## WHAT NEEDS TO BE DONE
Which lines of the data below hold "right"? Copy each of them.

##########

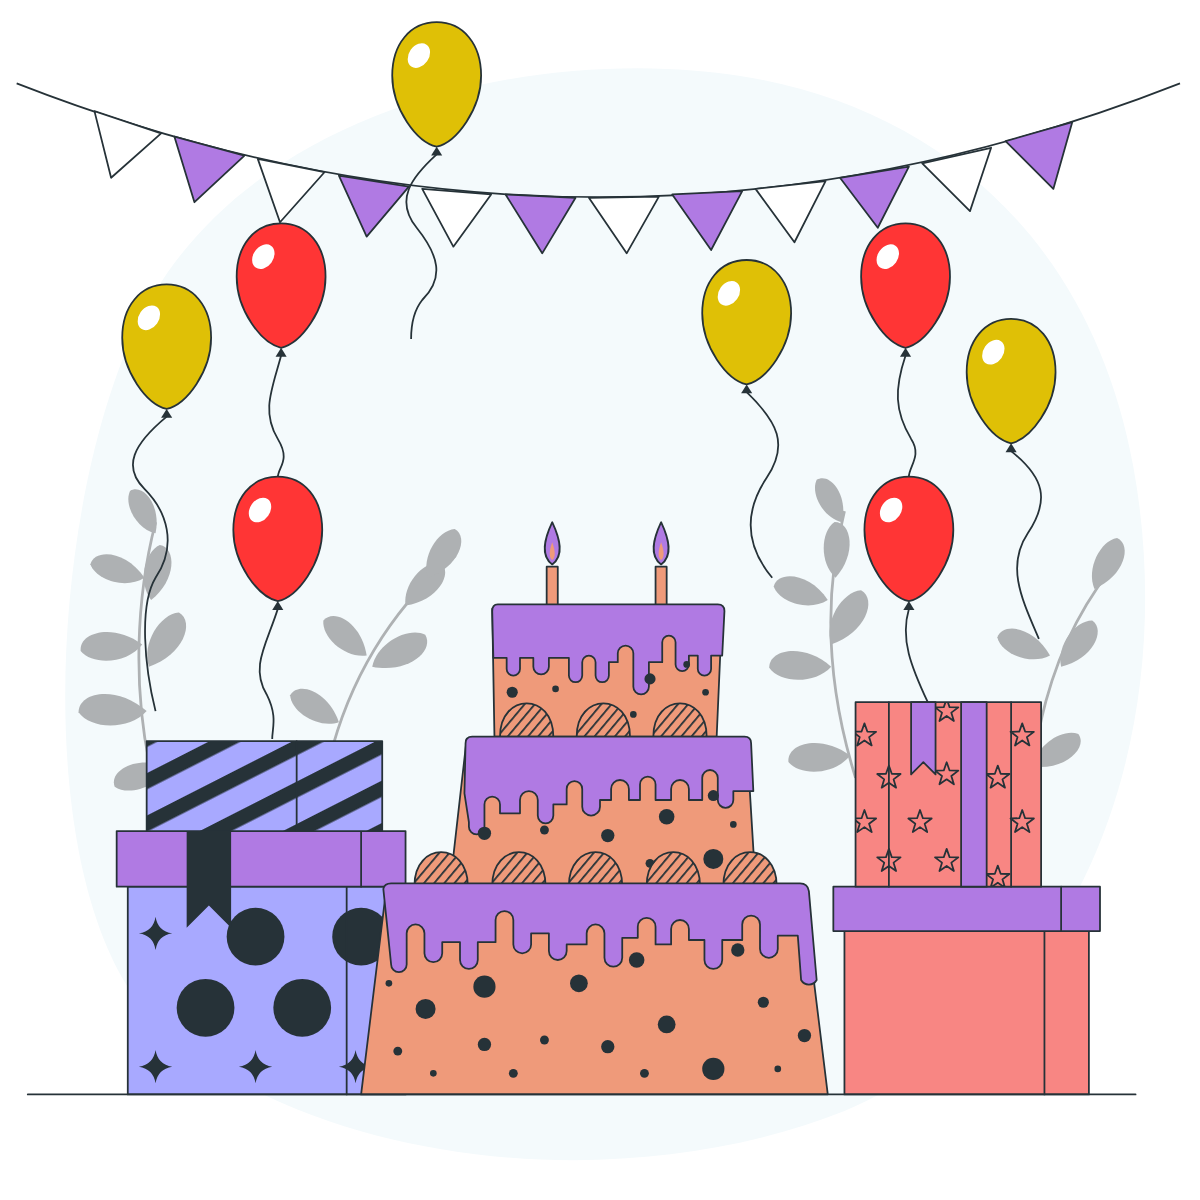
<!DOCTYPE html>
<html lang="en">
<head>
<meta charset="utf-8">
<title>Birthday Party</title>
<style>
  :root {
    --ink: #263238;
    --paper: #ffffff;
    --haze: #f4fafc;
    --violet: #b07ae3;
    --periwinkle: #a8a9ff;
    --coral: #f88683;
    --sponge: #ef9a7a;
    --gold: #dfc006;
    --cherry: #ff3535;
    --foliage: #aeb1b3;
  }
  html, body { margin: 0; padding: 0; width: 1200px; height: 1200px; overflow: hidden; background: var(--paper); }
  .party-scene { display: block; width: 1200px; height: 1200px; }
  .line { stroke: var(--ink); stroke-width: 1.6; stroke-linejoin: round; stroke-linecap: round; }
  .ink-fill { fill: var(--ink); }
  .haze { fill: var(--haze); }
  .violet { fill: var(--violet); }
  .periwinkle { fill: var(--periwinkle); }
  .coral { fill: var(--coral); }
  .sponge { fill: var(--sponge); }
  .paper { fill: var(--paper); }
  .foliage { fill: var(--foliage); }
  .stem { fill: none; stroke: var(--foliage); stroke-width: 2.5; }
  .string { fill: none; stroke: var(--ink); stroke-width: 1.6; }
  .balloon-gold { color: var(--gold); }
  .balloon-cherry { color: var(--cherry); }
  .no-fill { fill: none; }
</style>
</head>
<body>
<svg class="party-scene" viewBox="0 0 1080 1080" xmlns="http://www.w3.org/2000/svg" role="img" aria-label="Birthday cake with candles, gifts, balloons and bunting">
  <defs>
    <g id="balloon">
      <path class="line" fill="currentColor" d="M0 -56 C-24 -56 -40 -36 -40 -8 C-40 22 -18 52 0 56 C18 52 40 22 40 -8 C40 -36 24 -56 0 -56Z"/>
      <ellipse class="paper" cx="-16" cy="-26" rx="9" ry="12" transform="rotate(35 -16 -26)"/>
      <path class="ink-fill" d="M-5 64 L0 56 L5 64Z"/>
    </g>
    <path id="leaf" class="foliage" d="M0 0 C8 -20 38 -30 52 -20 C58 -4 30 12 0 0Z"/>
    <path id="sparkle" class="ink-fill" d="M0 -15 Q2 -2 15 0 Q2 2 0 15 Q-2 2 -15 0 Q-2 -2 0 -15Z"/>
    <polygon id="star" class="no-fill line" points="0,-11 2.6,-3.6 10.5,-3.4 4.2,1.4 6.5,8.9 0,4.4 -6.5,8.9 -4.2,1.4 -10.5,-3.4 -2.6,-3.6"/>
    <pattern id="hatch" width="7" height="7" patternUnits="userSpaceOnUse" patternTransform="rotate(40)">
      <rect width="7" height="7" class="sponge"/>
      <rect width="1.6" height="7" class="ink-fill"/>
    </pattern>
    <pattern id="stripes" width="34" height="34" patternUnits="userSpaceOnUse" patternTransform="rotate(-27)">
      <rect width="34" height="34" class="periwinkle"/>
      <rect width="34" height="13" class="ink-fill"/>
    </pattern>
    <path id="egg" fill="url(#hatch)" class="line" d="M-24 0 C-24 -40 24 -40 24 0Z"/>
    <clipPath id="left-box-clip"><rect x="115" y="798" width="250" height="187"/></clipPath>
    <clipPath id="right-box-clip"><rect x="770" y="632" width="167" height="166"/></clipPath>
  </defs>

  <path class="haze" d="M120 300 C200 120 420 55 600 62 C820 70 980 200 1020 420 C1060 640 990 900 760 1000 C560 1080 280 1050 140 920 C30 810 40 480 120 300Z"/>

  <g class="bunting">
    <path class="string" d="M15 75 Q540 280 1062 75"/>
    <g class="line">
      <path class="paper" d="M85 100 L145 120 L100 160Z"/>
      <path class="violet" d="M157 123 L220 140 L175 182Z"/>
      <path class="paper" d="M232 143 L292 155 L252 200Z"/>
      <path class="violet" d="M305 158 L368 168 L330 213Z"/>
      <path class="paper" d="M380 170 L442 175 L408 222Z"/>
      <path class="violet" d="M455 175 L518 178 L488 228Z"/>
      <path class="paper" d="M530 178 L593 177 L564 228Z"/>
      <path class="violet" d="M605 175 L668 172 L640 225Z"/>
      <path class="paper" d="M680 170 L743 163 L715 218Z"/>
      <path class="violet" d="M756 160 L818 150 L790 205Z"/>
      <path class="paper" d="M830 147 L892 133 L873 190Z"/>
      <path class="violet" d="M905 127 L965 110 L948 170Z"/>
    </g>
  </g>

  <g class="foliage-sprays">
    <path class="stem" d="M135 690 C120 620 122 540 140 470"/>
    <use href="#leaf" transform="translate(132 640) rotate(200) scale(1.1)"/>
    <use href="#leaf" transform="translate(128 580) rotate(195)"/>
    <use href="#leaf" transform="translate(130 520) rotate(215) scale(.9)"/>
    <use href="#leaf" transform="translate(134 600) rotate(-40)"/>
    <use href="#leaf" transform="translate(136 540) rotate(-60) scale(.9)"/>
    <use href="#leaf" transform="translate(140 480) rotate(-100) scale(.8)"/>
    <use href="#leaf" transform="translate(150 690) rotate(180) scale(.9)"/>
    <path class="stem" d="M300 670 C320 600 360 540 410 500"/>
    <use href="#leaf" transform="translate(305 650) rotate(230) scale(.9)"/>
    <use href="#leaf" transform="translate(330 590) rotate(240) scale(.9)"/>
    <use href="#leaf" transform="translate(335 600) rotate(-10)"/>
    <use href="#leaf" transform="translate(365 545) rotate(-30) scale(.9)"/>
    <use href="#leaf" transform="translate(385 520) rotate(-40) scale(.9)"/>
    <path class="stem" d="M770 700 C745 620 740 540 760 460"/>
    <use href="#leaf" transform="translate(765 680) rotate(195)"/>
    <use href="#leaf" transform="translate(748 600) rotate(200)"/>
    <use href="#leaf" transform="translate(745 540) rotate(215) scale(.9)"/>
    <use href="#leaf" transform="translate(748 580) rotate(-40)"/>
    <use href="#leaf" transform="translate(752 520) rotate(-70) scale(.9)"/>
    <use href="#leaf" transform="translate(758 470) rotate(-100) scale(.8)"/>
    <path class="stem" d="M925 770 C925 680 940 580 1010 500"/>
    <use href="#leaf" transform="translate(930 730) rotate(190)"/>
    <use href="#leaf" transform="translate(932 650) rotate(200) scale(.9)"/>
    <use href="#leaf" transform="translate(945 590) rotate(220) scale(.9)"/>
    <use href="#leaf" transform="translate(930 690) rotate(-15) scale(.9)"/>
    <use href="#leaf" transform="translate(955 600) rotate(-35) scale(.9)"/>
    <use href="#leaf" transform="translate(985 530) rotate(-45) scale(.9)"/>
  </g>

  <g class="balloon-strings">
    <path class="string" d="M150 375 C120 400 110 420 130 440 C150 460 160 490 140 520 C125 545 130 600 140 640"/>
    <path class="string" d="M253 320 C245 350 235 370 250 395 C262 415 250 420 250 430"/>
    <path class="string" d="M250 548 C240 580 225 600 240 625 C250 645 245 655 245 665"/>
    <path class="string" d="M393 139 C370 160 355 180 375 205 C395 230 400 250 380 270 C372 280 370 295 370 305"/>
    <path class="string" d="M672 353 C700 380 710 400 690 430 C670 460 670 490 695 520"/>
    <path class="string" d="M815 320 C805 350 805 370 820 395 C830 410 818 420 818 429"/>
    <path class="string" d="M818 548 C810 575 820 600 835 632"/>
    <path class="string" d="M910 406 C940 430 945 450 925 480 C905 510 920 540 935 575"/>
  </g>

  <g class="balloons">
    <use href="#balloon" class="balloon-gold" x="150" y="312"/>
    <use href="#balloon" class="balloon-cherry" x="253" y="257"/>
    <use href="#balloon" class="balloon-cherry" x="250" y="485"/>
    <use href="#balloon" class="balloon-gold" x="393" y="76"/>
    <use href="#balloon" class="balloon-gold" x="672" y="290"/>
    <use href="#balloon" class="balloon-cherry" x="815" y="257"/>
    <use href="#balloon" class="balloon-cherry" x="818" y="485"/>
    <use href="#balloon" class="balloon-gold" x="910" y="343"/>
  </g>

  <g class="gift-left">
    <rect class="periwinkle line" x="115" y="798" width="250" height="187"/>
    <g clip-path="url(#left-box-clip)">
      <circle class="ink-fill" cx="230" cy="843" r="26"/>
      <circle class="ink-fill" cx="325" cy="843" r="26"/>
      <circle class="ink-fill" cx="185" cy="907" r="26"/>
      <circle class="ink-fill" cx="272" cy="907" r="26"/>
      <use href="#sparkle" x="140" y="840"/>
      <use href="#sparkle" x="140" y="960"/>
      <use href="#sparkle" x="230" y="960"/>
      <use href="#sparkle" x="320" y="960"/>
    </g>
    <path class="line no-fill" d="M312 798 V985"/>
    <rect class="violet line" x="105" y="748" width="260" height="50"/>
    <path class="line no-fill" d="M325 748 V798"/>
    <rect fill="url(#stripes)" class="line" x="132" y="667" width="212" height="81"/>
    <path class="line no-fill" d="M267 667 V748"/>
    <path class="ink-fill" d="M168 748 H208 V835 L188 815 L168 835Z"/>
  </g>

  <g class="gift-right">
    <rect class="coral line" x="760" y="838" width="220" height="147"/>
    <path class="line no-fill" d="M940 838 V985"/>
    <rect class="violet line" x="750" y="798" width="240" height="40"/>
    <path class="line no-fill" d="M955 798 V838"/>
    <rect class="coral line" x="770" y="632" width="167" height="166"/>
    <g clip-path="url(#right-box-clip)">
      <use href="#star" x="778" y="662"/><use href="#star" x="852" y="640"/><use href="#star" x="920" y="662"/>
      <use href="#star" x="800" y="700"/><use href="#star" x="852" y="697"/><use href="#star" x="898" y="700"/>
      <use href="#star" x="778" y="740"/><use href="#star" x="828" y="740"/><use href="#star" x="920" y="740"/>
      <use href="#star" x="800" y="775"/><use href="#star" x="852" y="775"/><use href="#star" x="898" y="790"/>
    </g>
    <path class="line no-fill" d="M800 632 V798 M910 632 V798"/>
    <rect class="violet line" x="865" y="632" width="23" height="166"/>
    <path class="violet line" d="M820 632 H842 V697 L831 686 L820 697Z"/>
  </g>

  <g class="birthday-cake">
    <g class="candles">
      <rect class="sponge line" x="492" y="510" width="10" height="38"/>
      <rect class="sponge line" x="590" y="510" width="10" height="38"/>
      <path class="violet line" d="M497 470 C490 485 486 500 497 508 C508 500 504 485 497 470Z"/>
      <path class="violet line" d="M595 470 C588 485 584 500 595 508 C606 500 602 485 595 470Z"/>
      <path class="sponge" d="M497 488 C494 496 494 502 497 504 C500 502 500 496 497 488Z"/>
      <path class="sponge" d="M595 488 C592 496 592 502 595 504 C598 502 598 496 595 488Z"/>
    </g>

    <g class="tier-top">
      <path class="sponge line" d="M443 548 H650 L645 663 H445Z"/>
      <path class="violet line" d="M448 544 H646 Q652 544 652 550 L650 590 H640 v12 a6 6 0 0 1 -12 0 v-12 H620 v8 a6 6 0 0 1 -12 0 v-20 a6 6 0 0 0 -12 0 v18 H584 v22 a7 7 0 0 1 -14 0 v-30 a7 7 0 0 0 -14 0 v8 H548 v12 a6 6 0 0 1 -12 0 v-12 a6 6 0 0 0 -12 0 v12 a6 6 0 0 1 -12 0 v-16 H494 v8 a7 7 0 0 1 -14 0 v-8 H468 v10 a6 6 0 0 1 -12 0 v-10 H444 L443 550 Q443 544 448 544Z"/>
      <circle class="ink-fill" cx="585" cy="611" r="5"/><circle class="ink-fill" cx="618" cy="598" r="3"/>
      <circle class="ink-fill" cx="461" cy="623" r="5"/><circle class="ink-fill" cx="570" cy="643" r="3"/>
      <circle class="ink-fill" cx="635" cy="623" r="3"/><circle class="ink-fill" cx="500" cy="620" r="3"/>
      <use href="#egg" x="474" y="663"/><use href="#egg" x="543" y="663"/><use href="#egg" x="612" y="663"/>
    </g>

    <g class="tier-middle">
      <path class="sponge line" d="M420 665 H672 L680 797 H405Z"/>
      <path class="violet line" d="M425 663 H670 Q676 663 676 669 L678 712 H660 v8 a7 7 0 0 1 -14 0 v-20 a7 7 0 0 0 -14 0 v20 H620 v-10 a8 8 0 0 0 -16 0 v10 H590 v-14 a7 7 0 0 0 -14 0 v14 H566 v-10 a8 8 0 0 0 -16 0 v10 H540 v6 a8 8 0 0 1 -16 0 v-16 a7 7 0 0 0 -14 0 v14 H498 v10 a7 7 0 0 1 -14 0 v-14 a8 8 0 0 0 -16 0 v12 H450 v-8 a7 7 0 0 0 -14 0 v20 a7 7 0 0 1 -14 0 v-4 L418 714 L419 669 Q419 663 425 663Z"/>
      <circle class="ink-fill" cx="436" cy="750" r="6"/><circle class="ink-fill" cx="490" cy="747" r="4"/>
      <circle class="ink-fill" cx="547" cy="752" r="6"/><circle class="ink-fill" cx="600" cy="735" r="7"/>
      <circle class="ink-fill" cx="642" cy="716" r="5"/><circle class="ink-fill" cx="660" cy="742" r="3"/>
      <circle class="ink-fill" cx="585" cy="777" r="4"/><circle class="ink-fill" cx="642" cy="773" r="9"/>
      <use href="#egg" x="397" y="797"/><use href="#egg" x="467" y="797"/><use href="#egg" x="536" y="797"/>
      <use href="#egg" x="606" y="797"/><use href="#egg" x="675" y="797"/>
    </g>

    <g class="tier-bottom">
      <path class="sponge line" d="M348 797 H722 L745 985 H325Z"/>
      <path class="violet line" d="M352 795 H720 Q727 795 728 802 L735 882 a8 8 0 0 1 -14 0 L718 842 H700 v12 a8 8 0 0 1 -16 0 v-22 a8 8 0 0 0 -16 0 v14 H650 v18 a8 8 0 0 1 -16 0 v-18 H620 v-10 a8 8 0 0 0 -16 0 v14 H590 v-16 a8 8 0 0 0 -16 0 v10 H560 v18 a8 8 0 0 1 -16 0 v-22 a8 8 0 0 0 -16 0 v10 H510 v6 a8 8 0 0 1 -16 0 v-16 H478 v10 a8 8 0 0 1 -16 0 v-22 a8 8 0 0 0 -16 0 v20 H430 v16 a8 8 0 0 1 -16 0 v-16 H398 v10 a8 8 0 0 1 -16 0 v-18 a8 8 0 0 0 -16 0 v28 a7 7 0 0 1 -14 0 L345 800 Q346 795 352 795Z"/>
      <circle class="ink-fill" cx="383" cy="908" r="9"/><circle class="ink-fill" cx="436" cy="888" r="10"/>
      <circle class="ink-fill" cx="436" cy="940" r="6"/><circle class="ink-fill" cx="490" cy="936" r="4"/>
      <circle class="ink-fill" cx="521" cy="885" r="8"/><circle class="ink-fill" cx="547" cy="942" r="6"/>
      <circle class="ink-fill" cx="573" cy="864" r="7"/><circle class="ink-fill" cx="600" cy="922" r="8"/>
      <circle class="ink-fill" cx="642" cy="962" r="10"/><circle class="ink-fill" cx="664" cy="855" r="6"/>
      <circle class="ink-fill" cx="687" cy="902" r="5"/><circle class="ink-fill" cx="724" cy="932" r="6"/>
      <circle class="ink-fill" cx="358" cy="946" r="4"/><circle class="ink-fill" cx="462" cy="966" r="4"/>
      <circle class="ink-fill" cx="580" cy="966" r="4"/><circle class="ink-fill" cx="350" cy="885" r="3"/>
      <circle class="ink-fill" cx="390" cy="966" r="3"/><circle class="ink-fill" cx="700" cy="962" r="3"/>
    </g>
  </g>

  <path class="line no-fill" d="M25 985 H1022"/>
</svg>
</body>
</html>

##########

## WRITTEN ANSWER
    <clipPath id="right-box-clip"><rect x="770" y="632" width="167" height="166"/></clipPath>
  <g class="gift-right">
    <g clip-path="url(#right-box-clip)">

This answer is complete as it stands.